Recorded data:
▼▼▼
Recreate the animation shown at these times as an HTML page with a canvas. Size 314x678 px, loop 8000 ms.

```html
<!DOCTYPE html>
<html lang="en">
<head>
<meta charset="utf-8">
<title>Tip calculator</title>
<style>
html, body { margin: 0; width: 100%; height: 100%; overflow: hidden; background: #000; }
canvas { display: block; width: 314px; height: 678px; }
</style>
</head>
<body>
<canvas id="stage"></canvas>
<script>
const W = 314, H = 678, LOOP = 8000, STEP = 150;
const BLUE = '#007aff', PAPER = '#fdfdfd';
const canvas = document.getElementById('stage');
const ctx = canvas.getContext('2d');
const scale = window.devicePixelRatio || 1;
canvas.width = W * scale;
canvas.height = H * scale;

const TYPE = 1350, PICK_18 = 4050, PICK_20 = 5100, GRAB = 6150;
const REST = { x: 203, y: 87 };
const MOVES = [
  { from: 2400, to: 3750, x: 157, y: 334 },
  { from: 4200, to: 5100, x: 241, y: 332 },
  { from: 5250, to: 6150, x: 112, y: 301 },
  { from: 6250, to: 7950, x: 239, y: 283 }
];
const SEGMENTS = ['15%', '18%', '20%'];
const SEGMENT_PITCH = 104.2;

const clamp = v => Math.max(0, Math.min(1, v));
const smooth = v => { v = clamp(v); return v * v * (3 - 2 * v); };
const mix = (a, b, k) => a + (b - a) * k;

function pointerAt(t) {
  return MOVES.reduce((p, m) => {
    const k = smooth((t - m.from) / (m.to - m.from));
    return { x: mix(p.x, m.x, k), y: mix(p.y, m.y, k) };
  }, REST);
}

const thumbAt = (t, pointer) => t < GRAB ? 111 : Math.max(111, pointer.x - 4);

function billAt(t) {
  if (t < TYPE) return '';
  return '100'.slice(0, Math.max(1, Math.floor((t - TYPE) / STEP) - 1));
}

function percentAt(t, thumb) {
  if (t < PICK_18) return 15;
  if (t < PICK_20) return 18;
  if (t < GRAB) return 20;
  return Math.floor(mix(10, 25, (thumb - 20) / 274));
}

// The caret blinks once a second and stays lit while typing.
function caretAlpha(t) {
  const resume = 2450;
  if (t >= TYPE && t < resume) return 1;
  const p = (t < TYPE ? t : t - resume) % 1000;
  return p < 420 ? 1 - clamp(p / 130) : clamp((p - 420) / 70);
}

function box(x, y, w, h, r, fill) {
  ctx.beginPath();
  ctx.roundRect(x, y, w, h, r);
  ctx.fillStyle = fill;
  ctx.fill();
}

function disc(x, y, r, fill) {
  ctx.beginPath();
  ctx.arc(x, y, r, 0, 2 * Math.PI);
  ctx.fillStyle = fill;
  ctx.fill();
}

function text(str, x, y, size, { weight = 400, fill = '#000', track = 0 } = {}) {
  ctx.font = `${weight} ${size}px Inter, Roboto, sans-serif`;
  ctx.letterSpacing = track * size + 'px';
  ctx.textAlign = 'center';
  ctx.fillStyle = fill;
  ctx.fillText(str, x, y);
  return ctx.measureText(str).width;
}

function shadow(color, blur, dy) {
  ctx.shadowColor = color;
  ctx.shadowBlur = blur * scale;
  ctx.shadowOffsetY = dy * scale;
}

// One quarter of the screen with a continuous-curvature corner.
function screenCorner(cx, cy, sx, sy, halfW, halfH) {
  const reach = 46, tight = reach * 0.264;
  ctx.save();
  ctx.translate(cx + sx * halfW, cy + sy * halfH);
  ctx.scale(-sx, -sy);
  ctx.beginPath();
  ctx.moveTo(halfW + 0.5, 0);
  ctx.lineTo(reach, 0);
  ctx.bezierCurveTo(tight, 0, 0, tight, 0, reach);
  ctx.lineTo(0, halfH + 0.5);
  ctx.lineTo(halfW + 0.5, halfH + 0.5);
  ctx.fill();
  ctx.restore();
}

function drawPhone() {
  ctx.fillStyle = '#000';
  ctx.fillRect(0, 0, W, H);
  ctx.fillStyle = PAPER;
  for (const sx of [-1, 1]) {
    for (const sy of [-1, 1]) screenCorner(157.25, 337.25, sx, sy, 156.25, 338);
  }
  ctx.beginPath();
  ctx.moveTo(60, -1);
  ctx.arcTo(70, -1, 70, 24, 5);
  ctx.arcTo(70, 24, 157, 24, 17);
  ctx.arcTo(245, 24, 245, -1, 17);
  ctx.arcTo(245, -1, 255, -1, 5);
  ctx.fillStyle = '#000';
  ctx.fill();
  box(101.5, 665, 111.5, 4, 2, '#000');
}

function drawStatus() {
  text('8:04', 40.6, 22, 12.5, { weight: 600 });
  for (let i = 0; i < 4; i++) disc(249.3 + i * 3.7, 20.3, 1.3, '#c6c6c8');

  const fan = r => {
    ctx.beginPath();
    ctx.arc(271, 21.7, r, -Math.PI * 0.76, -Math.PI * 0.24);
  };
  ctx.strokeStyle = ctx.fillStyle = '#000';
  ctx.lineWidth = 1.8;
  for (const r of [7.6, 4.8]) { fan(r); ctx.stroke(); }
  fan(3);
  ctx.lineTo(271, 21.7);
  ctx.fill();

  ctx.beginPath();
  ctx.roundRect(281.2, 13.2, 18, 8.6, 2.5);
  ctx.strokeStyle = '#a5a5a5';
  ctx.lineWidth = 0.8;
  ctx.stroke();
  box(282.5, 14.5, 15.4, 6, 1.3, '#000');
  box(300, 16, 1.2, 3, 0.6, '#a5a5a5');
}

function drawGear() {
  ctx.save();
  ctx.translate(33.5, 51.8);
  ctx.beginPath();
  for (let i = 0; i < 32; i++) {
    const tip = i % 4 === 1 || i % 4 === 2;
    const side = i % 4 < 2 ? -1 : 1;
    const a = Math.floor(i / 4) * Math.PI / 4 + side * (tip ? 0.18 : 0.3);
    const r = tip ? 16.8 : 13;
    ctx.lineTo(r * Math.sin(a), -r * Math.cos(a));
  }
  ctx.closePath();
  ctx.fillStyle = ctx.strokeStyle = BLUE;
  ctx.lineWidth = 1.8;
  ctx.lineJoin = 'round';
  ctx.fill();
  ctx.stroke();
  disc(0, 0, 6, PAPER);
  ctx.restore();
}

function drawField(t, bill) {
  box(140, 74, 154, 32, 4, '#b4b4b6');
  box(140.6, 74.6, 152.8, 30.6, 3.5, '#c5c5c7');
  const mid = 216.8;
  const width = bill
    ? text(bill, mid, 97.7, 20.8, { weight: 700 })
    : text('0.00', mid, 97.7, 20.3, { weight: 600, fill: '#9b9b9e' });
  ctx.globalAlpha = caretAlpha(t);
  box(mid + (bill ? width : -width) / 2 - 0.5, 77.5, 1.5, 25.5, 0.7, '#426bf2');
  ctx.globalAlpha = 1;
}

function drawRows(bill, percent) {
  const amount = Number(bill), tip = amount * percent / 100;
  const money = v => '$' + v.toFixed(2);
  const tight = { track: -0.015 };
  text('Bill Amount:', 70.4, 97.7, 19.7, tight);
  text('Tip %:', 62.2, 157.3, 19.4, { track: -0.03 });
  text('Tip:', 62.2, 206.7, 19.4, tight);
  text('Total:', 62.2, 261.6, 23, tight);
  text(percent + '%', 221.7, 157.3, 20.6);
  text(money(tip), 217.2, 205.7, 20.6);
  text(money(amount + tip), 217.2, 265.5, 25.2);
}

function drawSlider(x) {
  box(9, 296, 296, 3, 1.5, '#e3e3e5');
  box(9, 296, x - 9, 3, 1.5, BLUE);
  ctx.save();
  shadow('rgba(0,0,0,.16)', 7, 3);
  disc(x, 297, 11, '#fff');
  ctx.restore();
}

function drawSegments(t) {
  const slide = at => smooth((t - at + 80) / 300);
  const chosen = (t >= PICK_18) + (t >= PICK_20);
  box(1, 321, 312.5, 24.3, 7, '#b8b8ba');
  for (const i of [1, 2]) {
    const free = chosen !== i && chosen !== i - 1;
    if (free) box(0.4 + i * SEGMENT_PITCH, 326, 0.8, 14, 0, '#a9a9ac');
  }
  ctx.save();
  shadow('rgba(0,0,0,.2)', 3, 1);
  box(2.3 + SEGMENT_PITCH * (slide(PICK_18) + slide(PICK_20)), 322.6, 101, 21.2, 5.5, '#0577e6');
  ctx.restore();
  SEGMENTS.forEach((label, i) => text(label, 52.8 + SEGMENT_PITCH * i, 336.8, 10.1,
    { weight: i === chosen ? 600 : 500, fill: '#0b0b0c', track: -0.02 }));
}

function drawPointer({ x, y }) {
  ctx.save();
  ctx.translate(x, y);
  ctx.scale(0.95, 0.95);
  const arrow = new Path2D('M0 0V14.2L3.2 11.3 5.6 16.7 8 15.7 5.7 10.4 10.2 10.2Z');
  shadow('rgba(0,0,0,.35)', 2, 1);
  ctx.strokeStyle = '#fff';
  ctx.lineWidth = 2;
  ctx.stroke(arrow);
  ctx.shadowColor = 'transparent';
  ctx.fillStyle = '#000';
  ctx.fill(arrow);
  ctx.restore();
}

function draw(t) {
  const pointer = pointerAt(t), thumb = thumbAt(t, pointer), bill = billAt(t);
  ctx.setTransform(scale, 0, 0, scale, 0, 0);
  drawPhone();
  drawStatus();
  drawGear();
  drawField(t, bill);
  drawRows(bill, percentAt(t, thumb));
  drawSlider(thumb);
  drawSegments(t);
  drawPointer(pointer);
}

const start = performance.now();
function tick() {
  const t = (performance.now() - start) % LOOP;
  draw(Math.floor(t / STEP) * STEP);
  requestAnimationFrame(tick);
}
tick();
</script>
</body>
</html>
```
▲▲▲
_REQUIREMENT_:
Search the entries for the word "Math" and pick out every line that holds it.

_EXERCISE ANSWER_:
const clamp = v => Math.max(0, Math.min(1, v));
const thumbAt = (t, pointer) => t < GRAB ? 111 : Math.max(111, pointer.x - 4);
  return '100'.slice(0, Math.max(1, Math.floor((t - TYPE) / STEP) - 1));
  return Math.floor(mix(10, 25, (thumb - 20) / 274));
  ctx.arc(x, y, r, 0, 2 * Math.PI);
    ctx.arc(271, 21.7, r, -Math.PI * 0.76, -Math.PI * 0.24);
    const a = Math.floor(i / 4) * Math.PI / 4 + side * (tip ? 0.18 : 0.3);
    ctx.lineTo(r * Math.sin(a), -r * Math.cos(a));
  draw(Math.floor(t / STEP) * STEP);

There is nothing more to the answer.